Hybrid cars are all the rage these days, aren’t they? And I can see why. You can achieve over 100mpg without worrying about running out of juice every five minutes. I’ve been lucky enough to have a go in a few, and they’re actually quite good; the best of both worlds. And hybrid cars have been around for a little while now, so why hasn’t the technology trickled down to motorcycles? And will it ever?
One of the main reasons most car manufacturers have invested in hybrid technology is to get their average emission levels down. In most countries, government legislation says a vehicle manufacturer must have a sensible (it keeps changing) emissions average across the board of all its models. That means they can offset their gas-guzzling supercars with some baby-engined hybrid motors.

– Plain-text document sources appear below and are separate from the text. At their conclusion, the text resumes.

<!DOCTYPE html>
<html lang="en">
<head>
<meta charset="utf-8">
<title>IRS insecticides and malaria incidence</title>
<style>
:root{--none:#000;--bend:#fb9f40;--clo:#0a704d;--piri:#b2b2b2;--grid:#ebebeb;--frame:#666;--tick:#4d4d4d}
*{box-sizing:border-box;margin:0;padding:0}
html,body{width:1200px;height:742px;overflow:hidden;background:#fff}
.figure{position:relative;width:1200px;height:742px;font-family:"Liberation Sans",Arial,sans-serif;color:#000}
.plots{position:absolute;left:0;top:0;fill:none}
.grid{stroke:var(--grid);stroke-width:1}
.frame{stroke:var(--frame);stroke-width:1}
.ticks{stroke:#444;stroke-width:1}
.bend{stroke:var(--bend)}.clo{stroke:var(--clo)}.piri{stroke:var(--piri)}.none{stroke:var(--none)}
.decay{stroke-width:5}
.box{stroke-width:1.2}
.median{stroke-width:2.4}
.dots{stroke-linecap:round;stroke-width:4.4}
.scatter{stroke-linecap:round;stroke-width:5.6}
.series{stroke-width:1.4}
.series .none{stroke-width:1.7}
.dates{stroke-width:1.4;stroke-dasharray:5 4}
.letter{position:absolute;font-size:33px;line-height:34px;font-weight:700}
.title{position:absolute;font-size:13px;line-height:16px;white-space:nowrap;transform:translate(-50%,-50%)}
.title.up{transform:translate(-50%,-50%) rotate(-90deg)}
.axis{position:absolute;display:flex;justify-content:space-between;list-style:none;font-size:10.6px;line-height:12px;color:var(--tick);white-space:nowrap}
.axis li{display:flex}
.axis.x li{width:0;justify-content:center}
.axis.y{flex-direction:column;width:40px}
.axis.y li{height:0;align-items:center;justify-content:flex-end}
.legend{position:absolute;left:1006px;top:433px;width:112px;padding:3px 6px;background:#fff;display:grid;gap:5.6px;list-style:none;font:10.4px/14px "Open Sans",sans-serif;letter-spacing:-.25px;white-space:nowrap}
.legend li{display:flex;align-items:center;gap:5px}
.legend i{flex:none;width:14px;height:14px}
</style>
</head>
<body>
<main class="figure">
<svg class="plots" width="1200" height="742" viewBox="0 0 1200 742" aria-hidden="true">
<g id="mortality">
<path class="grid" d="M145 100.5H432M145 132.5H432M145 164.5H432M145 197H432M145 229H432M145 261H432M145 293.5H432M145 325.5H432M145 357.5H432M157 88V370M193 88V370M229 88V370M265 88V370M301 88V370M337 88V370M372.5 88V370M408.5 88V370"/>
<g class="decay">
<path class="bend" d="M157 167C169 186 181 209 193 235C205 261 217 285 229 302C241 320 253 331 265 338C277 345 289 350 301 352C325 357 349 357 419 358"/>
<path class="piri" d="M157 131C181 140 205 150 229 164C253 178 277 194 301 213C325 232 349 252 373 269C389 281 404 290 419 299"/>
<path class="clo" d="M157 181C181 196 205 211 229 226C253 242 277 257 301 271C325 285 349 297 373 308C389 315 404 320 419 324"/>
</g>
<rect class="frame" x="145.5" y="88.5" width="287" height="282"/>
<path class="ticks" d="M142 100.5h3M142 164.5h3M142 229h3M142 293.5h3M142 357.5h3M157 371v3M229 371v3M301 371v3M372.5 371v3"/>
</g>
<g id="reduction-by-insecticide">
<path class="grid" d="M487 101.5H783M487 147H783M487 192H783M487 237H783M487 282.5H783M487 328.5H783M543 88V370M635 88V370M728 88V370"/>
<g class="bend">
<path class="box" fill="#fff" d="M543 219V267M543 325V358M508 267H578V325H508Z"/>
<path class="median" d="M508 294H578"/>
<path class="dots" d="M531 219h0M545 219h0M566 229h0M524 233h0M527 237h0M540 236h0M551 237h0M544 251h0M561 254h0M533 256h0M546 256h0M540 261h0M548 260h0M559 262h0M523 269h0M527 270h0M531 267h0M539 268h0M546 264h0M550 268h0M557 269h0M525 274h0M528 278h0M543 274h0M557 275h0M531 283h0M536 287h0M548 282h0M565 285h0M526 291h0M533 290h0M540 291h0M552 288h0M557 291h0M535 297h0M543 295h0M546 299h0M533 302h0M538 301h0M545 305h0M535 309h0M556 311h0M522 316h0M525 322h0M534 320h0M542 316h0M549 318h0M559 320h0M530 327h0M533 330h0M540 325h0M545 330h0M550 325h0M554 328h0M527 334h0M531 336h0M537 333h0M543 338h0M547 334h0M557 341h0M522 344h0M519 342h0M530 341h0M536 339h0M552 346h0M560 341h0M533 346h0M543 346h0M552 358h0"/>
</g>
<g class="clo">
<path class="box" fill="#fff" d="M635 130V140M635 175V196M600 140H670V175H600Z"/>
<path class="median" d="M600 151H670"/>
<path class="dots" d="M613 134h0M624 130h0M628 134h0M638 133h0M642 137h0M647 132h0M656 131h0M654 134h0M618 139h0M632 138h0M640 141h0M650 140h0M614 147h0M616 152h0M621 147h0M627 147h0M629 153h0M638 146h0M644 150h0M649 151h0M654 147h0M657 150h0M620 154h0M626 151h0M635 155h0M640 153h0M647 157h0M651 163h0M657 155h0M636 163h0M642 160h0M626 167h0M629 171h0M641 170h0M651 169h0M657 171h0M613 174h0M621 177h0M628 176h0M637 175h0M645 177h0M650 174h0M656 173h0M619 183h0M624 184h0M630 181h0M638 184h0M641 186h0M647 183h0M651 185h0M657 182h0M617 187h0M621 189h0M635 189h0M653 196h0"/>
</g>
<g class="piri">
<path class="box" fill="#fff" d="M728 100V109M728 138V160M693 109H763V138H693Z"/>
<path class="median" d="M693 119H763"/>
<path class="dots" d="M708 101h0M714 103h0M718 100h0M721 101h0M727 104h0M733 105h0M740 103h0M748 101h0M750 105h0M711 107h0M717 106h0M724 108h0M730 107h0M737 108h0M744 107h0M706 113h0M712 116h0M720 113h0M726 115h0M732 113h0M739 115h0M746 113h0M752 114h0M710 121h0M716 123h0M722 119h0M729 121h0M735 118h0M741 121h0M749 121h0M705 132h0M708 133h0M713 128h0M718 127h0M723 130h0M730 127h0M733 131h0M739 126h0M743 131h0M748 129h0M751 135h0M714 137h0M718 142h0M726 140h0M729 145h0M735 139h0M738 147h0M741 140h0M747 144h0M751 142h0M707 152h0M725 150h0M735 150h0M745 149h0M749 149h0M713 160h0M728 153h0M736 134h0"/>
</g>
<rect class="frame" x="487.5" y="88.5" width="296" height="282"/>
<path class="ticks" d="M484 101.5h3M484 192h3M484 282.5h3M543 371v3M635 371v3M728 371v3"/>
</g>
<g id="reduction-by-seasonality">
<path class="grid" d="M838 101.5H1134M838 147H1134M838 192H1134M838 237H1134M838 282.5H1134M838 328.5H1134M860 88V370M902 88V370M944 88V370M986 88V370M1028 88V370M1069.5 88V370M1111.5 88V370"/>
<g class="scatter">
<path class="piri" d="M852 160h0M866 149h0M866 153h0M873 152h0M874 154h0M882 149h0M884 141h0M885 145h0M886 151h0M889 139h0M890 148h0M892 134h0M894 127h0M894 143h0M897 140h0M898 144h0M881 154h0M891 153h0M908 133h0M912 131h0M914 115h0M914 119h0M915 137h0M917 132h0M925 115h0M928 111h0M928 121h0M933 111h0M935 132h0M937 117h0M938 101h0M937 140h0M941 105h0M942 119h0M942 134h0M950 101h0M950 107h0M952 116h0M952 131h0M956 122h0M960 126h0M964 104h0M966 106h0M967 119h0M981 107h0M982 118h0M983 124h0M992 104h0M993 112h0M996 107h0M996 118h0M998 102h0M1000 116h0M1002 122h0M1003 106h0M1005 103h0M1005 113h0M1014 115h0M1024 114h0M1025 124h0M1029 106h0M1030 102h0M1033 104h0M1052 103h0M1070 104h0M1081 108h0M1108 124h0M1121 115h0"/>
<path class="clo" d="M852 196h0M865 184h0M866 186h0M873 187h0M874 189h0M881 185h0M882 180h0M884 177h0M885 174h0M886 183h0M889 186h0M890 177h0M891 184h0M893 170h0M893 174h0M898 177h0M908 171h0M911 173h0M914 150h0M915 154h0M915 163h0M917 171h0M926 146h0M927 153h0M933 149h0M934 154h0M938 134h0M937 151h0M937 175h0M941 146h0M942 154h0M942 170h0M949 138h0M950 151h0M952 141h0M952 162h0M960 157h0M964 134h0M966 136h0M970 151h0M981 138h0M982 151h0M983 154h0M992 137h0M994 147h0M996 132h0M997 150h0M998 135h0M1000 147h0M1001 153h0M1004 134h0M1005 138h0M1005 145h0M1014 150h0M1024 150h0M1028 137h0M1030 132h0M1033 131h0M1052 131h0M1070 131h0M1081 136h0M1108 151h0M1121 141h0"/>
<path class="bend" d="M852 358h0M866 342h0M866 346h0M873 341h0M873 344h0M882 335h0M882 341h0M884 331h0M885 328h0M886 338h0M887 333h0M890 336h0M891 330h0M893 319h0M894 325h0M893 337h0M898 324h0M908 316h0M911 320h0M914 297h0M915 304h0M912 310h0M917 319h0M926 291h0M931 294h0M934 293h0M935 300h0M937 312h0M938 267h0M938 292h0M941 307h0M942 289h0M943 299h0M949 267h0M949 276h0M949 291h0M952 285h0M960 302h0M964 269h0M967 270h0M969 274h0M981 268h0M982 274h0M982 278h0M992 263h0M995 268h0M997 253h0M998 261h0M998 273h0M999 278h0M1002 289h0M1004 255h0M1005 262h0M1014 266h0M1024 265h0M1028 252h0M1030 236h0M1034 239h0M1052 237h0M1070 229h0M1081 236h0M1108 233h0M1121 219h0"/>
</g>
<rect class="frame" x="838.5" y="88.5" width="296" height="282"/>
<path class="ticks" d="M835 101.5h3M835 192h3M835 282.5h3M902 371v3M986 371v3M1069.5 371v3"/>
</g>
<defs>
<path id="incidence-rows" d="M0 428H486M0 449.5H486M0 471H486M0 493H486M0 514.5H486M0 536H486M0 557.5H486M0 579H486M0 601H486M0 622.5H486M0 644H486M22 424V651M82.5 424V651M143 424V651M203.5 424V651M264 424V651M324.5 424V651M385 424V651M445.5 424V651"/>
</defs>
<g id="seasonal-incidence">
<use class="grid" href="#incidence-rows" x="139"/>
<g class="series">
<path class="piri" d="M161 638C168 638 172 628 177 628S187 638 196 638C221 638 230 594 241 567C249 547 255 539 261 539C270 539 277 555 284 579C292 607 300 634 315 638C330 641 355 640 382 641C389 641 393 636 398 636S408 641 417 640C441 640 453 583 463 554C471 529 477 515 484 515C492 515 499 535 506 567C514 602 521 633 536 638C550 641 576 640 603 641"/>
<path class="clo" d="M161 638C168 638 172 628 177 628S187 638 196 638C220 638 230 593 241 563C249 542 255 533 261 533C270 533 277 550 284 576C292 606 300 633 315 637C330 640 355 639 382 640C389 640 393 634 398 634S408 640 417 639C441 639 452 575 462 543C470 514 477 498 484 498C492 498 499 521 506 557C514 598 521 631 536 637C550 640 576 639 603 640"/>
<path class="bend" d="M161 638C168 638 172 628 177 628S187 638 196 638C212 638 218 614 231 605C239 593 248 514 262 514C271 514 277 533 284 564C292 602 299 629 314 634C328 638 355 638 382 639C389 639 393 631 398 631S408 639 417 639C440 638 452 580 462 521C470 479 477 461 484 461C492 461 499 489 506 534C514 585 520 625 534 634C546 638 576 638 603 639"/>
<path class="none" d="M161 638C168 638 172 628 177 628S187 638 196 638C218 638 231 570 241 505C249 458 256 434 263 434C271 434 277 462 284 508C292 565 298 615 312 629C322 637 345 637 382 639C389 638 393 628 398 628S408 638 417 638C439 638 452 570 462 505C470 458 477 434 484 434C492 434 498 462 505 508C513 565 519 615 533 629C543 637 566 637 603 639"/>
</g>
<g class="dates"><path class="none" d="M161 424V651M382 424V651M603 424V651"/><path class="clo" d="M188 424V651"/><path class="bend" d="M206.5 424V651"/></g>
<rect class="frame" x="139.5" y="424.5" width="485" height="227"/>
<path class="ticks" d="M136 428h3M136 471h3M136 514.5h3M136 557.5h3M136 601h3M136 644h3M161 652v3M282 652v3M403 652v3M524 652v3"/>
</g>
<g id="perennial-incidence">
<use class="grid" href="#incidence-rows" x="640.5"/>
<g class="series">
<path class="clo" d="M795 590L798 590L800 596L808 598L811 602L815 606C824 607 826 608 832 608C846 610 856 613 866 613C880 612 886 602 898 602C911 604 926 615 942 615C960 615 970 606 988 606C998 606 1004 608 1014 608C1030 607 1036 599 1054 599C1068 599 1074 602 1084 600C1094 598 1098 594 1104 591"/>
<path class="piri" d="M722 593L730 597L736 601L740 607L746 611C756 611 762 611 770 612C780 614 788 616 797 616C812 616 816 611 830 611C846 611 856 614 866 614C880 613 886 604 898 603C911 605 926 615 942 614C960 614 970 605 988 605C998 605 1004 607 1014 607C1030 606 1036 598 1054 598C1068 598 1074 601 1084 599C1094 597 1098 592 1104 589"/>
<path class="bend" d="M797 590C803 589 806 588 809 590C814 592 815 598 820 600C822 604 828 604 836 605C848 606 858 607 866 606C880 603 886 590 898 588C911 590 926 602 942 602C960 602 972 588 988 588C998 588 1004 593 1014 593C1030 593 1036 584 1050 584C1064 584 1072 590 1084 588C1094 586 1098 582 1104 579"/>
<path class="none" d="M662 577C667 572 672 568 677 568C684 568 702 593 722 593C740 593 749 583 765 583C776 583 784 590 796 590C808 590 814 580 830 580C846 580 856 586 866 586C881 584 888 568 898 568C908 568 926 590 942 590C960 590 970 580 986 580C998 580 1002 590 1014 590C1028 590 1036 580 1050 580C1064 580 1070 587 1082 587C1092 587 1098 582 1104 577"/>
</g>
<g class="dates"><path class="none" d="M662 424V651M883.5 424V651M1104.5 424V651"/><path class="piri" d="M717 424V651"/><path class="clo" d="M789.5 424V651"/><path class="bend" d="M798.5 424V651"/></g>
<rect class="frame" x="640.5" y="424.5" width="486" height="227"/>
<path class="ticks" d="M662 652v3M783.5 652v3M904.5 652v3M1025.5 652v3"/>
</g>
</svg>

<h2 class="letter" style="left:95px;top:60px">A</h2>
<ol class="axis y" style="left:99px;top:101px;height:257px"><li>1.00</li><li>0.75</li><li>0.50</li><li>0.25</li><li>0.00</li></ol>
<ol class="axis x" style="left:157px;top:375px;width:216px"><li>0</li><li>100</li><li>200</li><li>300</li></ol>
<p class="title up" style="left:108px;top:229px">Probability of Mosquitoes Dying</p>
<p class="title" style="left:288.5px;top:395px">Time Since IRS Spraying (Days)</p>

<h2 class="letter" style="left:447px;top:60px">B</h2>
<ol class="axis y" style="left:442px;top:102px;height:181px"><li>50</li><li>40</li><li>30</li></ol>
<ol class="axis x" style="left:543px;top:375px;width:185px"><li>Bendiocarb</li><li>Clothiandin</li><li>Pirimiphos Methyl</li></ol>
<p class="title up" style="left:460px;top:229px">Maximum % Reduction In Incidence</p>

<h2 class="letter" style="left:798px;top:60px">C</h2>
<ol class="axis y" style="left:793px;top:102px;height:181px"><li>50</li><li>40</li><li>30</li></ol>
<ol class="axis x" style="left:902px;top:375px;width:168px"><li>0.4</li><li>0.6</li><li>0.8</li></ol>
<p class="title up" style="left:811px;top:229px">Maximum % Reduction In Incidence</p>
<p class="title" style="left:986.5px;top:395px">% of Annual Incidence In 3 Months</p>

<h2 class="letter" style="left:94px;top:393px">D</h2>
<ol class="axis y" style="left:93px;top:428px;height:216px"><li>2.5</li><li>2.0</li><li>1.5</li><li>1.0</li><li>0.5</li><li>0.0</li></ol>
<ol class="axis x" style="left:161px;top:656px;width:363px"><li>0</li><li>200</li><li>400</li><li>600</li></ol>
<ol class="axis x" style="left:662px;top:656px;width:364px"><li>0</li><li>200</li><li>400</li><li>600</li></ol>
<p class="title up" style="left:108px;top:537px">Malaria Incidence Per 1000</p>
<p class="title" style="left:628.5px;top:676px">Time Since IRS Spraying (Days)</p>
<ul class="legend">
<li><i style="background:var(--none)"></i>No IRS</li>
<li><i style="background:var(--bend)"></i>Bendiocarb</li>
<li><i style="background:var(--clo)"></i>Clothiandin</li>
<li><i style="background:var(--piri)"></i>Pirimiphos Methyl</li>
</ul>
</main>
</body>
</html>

In car terms, bikes have already got baby engines anyway. And bike manufacturers aren’t subject to quite the same emissions legislation. And certainly not in the same way. So there isn’t the same need for hybrid motorcycles, as far as the manufacturers are concerned.
Even bikes with small engines don’t have a lot of room left for a battery, an electric motor and all the charging gubbins that goes with it. There’s bags of space in cars; there simply isn’t on a bike. So if you wanted to develop a hybrid bike, you’d have to rethink the whole thing. To shoehorn everything you need into a normal bike chassis would be almost impossible, so you’d end up with something that doesn’t look or feel much like a motorcycle.
New and interesting looking bikes are all good and well, but when you’re trying to sell a new type of technology to existing motorcyclists, it doesn’t help if it looks nothing like the bikes they’re used to.
Have you ever picked up a car battery? Of course you have. Bloody heavy, aren’t they? And they’re just there to power a few spark plugs, a radio and some windscreen wipers. Imagine the size and weight of the battery you’d need to power a big electric motor; an electric motor capable of powering you, your bike and that big battery along the road.
To kit a bike out with a battery and motor that’d be worth anything, would probably end up weighing the thick end of 50kg. It would literally be like running two engines. Or carrying your (slim) girlfriend on the back.
In theory, the ‘technology’ is already there to manufacture hybrid motorcycles. So it’s not as if it would cost squillions in R&D to develop the motors, batteries, charging systems etc. But because of the sheer size of the stuff, bike designers would have to have their work cut out to make it work. So who knows how much it would actually cost for them to get something off the ground.
And as far as the price to us, the consumer, goes, well that’s a difficult one to quantify. Who knows what they’d charge for hybrid motorcycles? If you look at prices in the car world, they tend to charge roughly 40% more for cars with hybrid capability. Perhaps we could expect a similar price hike in bikes, should serious hybrid motorcycles eventually materialise. That’d mean a £10,000 bike, would be closer to £14,000 if you went for the hybrid version.
Is it feasible?
Not yet, no. Until they can make batteries and motors much smaller and much lighter, we’re not going to see a ton of hybrid motorcycles in dealerships. If any. I know there are one or two obscure hybrid motorcycles out there that you could purchase if you really wanted, but they are far from mainstream. And I think that’s the way it’s going to stay for a while. Sorry to disappoint you.
Also worth considering. All hybrid cars are automatic, with CVT being the most common. Personally I don’t want my bike to be a twist and go scooter.
Sorry to disappoint, but all electric bikes ARE twist and go….. Sans clutch lever
Some electric bikes have a clutch lever!